The book ends with Thayer’s essay on what he terms Ecoculture! This is Thayer’s term for the ancient practice of the management of natural ecosystems to enhance their production of useful products…and argues that it should and could become an important component of future food systems. I remember on a visit to the West Coast reading in old (suppressed) literature about the amazing extent to which Native Americans managed the forests for food and other products. This is of course nothing unique to North America. These practices are also one of the inspirations of Permaculture’s forest gardens or food forests. Thayer also describes a part of his own garden that he has planted as a diverse productive garden of edibles, but he only (or mainly) uses native plants. Native ecoculture works for Thayer as native forests in his part of the world are particularly diverse and able to supply the calories…in my part of the world this is difficult without introducing non-natives like nut trees and introduced perennial vegetables in our relatively poor native flora……therefore I use forest gardening  rather than ecoculture. Thayer gives the prime example of the sugar maple and wild leek (Allium tricoccum) forests….the closest we have to this in Norway are hazel – ramsons (Allium ursinum) woods, but they are rather limited in extent and nuts are small. Our permaculture forest gardens lie somewhere between “unstable” mainstream agriculture and its predominantly annual crops and Thayer’s relatively stable natural plant communities with mainly perennials.

Thayer also argues that rather than reducing our impact, we need rather “to increase our positive impact on the landscape whilst gathering earth’s gifts to nourish and heal ourselves”.  There is also food for thought that in-situ natural perennial poly-ecocultures do not involve improved varieties as domestication or plant improvement happens in isolation……

Get this book, it could indeed change your life!
Seven years was worth the wait! Thank you Sam!!

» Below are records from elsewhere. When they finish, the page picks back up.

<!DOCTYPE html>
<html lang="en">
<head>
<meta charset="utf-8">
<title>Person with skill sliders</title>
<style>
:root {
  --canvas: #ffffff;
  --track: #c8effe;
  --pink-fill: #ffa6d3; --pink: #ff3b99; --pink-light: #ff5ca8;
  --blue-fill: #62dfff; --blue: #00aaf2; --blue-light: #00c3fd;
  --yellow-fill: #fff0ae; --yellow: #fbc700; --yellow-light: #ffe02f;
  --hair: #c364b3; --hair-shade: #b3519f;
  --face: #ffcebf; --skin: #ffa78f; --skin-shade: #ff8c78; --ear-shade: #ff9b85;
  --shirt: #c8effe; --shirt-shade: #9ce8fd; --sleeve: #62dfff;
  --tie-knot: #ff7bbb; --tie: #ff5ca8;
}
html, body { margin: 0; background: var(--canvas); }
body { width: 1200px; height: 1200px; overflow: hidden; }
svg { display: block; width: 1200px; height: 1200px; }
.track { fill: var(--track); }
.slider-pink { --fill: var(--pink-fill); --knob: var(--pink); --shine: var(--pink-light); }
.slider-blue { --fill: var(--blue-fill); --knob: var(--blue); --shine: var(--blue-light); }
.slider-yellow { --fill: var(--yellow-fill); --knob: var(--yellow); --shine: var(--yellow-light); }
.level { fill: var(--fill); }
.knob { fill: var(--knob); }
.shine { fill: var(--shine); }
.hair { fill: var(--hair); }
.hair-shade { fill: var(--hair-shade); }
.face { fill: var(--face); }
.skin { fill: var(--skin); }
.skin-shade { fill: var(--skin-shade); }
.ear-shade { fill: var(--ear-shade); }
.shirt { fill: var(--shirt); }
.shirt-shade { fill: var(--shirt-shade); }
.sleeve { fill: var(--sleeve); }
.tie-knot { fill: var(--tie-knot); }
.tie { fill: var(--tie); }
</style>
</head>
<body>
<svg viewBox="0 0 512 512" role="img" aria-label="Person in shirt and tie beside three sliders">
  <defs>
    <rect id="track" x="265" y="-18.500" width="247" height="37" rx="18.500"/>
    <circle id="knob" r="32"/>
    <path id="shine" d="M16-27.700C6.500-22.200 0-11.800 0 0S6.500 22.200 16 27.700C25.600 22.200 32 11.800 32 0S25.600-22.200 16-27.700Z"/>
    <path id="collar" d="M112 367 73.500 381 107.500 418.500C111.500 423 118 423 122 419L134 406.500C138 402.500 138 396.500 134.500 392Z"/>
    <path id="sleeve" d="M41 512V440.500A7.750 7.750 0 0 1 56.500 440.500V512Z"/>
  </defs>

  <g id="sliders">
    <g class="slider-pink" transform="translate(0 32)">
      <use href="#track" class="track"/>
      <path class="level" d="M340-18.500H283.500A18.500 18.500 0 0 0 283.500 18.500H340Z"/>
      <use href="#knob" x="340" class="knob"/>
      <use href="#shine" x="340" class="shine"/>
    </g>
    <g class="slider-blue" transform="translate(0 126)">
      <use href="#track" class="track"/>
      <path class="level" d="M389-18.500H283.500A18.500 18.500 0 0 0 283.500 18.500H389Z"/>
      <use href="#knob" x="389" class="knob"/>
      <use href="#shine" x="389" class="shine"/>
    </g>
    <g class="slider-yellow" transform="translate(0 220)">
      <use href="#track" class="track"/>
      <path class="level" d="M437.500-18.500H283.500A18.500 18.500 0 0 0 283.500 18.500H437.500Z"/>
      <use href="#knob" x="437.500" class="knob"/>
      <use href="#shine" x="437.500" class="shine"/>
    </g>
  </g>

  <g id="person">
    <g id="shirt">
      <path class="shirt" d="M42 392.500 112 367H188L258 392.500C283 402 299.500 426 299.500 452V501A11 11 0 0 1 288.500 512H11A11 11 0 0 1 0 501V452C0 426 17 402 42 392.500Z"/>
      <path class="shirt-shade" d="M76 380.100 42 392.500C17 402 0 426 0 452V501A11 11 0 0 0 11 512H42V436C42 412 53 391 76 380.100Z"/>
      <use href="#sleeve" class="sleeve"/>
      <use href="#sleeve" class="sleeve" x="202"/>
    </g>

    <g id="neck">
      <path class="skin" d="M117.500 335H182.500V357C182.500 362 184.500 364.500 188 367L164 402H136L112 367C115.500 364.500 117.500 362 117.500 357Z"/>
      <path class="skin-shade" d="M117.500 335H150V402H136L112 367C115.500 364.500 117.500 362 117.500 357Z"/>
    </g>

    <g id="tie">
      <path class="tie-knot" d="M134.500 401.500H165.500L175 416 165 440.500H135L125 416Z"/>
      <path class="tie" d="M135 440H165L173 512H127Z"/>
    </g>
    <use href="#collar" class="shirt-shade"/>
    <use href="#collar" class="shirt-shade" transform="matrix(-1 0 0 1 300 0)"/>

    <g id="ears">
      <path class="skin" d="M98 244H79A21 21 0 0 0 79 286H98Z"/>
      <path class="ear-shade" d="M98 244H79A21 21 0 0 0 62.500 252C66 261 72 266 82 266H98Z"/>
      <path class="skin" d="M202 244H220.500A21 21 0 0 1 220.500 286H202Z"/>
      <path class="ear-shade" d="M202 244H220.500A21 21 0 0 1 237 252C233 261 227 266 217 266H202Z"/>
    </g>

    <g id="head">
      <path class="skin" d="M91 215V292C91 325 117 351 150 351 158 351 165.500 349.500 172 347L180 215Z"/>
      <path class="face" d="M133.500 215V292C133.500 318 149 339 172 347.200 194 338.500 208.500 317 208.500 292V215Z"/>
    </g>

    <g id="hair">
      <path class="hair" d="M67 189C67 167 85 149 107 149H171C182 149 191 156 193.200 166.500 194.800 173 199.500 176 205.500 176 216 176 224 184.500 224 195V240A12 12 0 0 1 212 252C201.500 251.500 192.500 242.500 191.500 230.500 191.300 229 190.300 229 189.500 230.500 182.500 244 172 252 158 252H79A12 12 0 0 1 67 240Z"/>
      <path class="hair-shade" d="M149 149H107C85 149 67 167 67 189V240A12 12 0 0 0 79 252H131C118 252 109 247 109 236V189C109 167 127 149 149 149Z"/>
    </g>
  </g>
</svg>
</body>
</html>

Overview of Sam Thayer’s books:

Forager’s Harvest: 2006 (360 pages) 32 plants

Nature’s garden: 2010 (512 pages) 41 plants

Incredible Wild Edibles 2017 (479 pages) 36 plants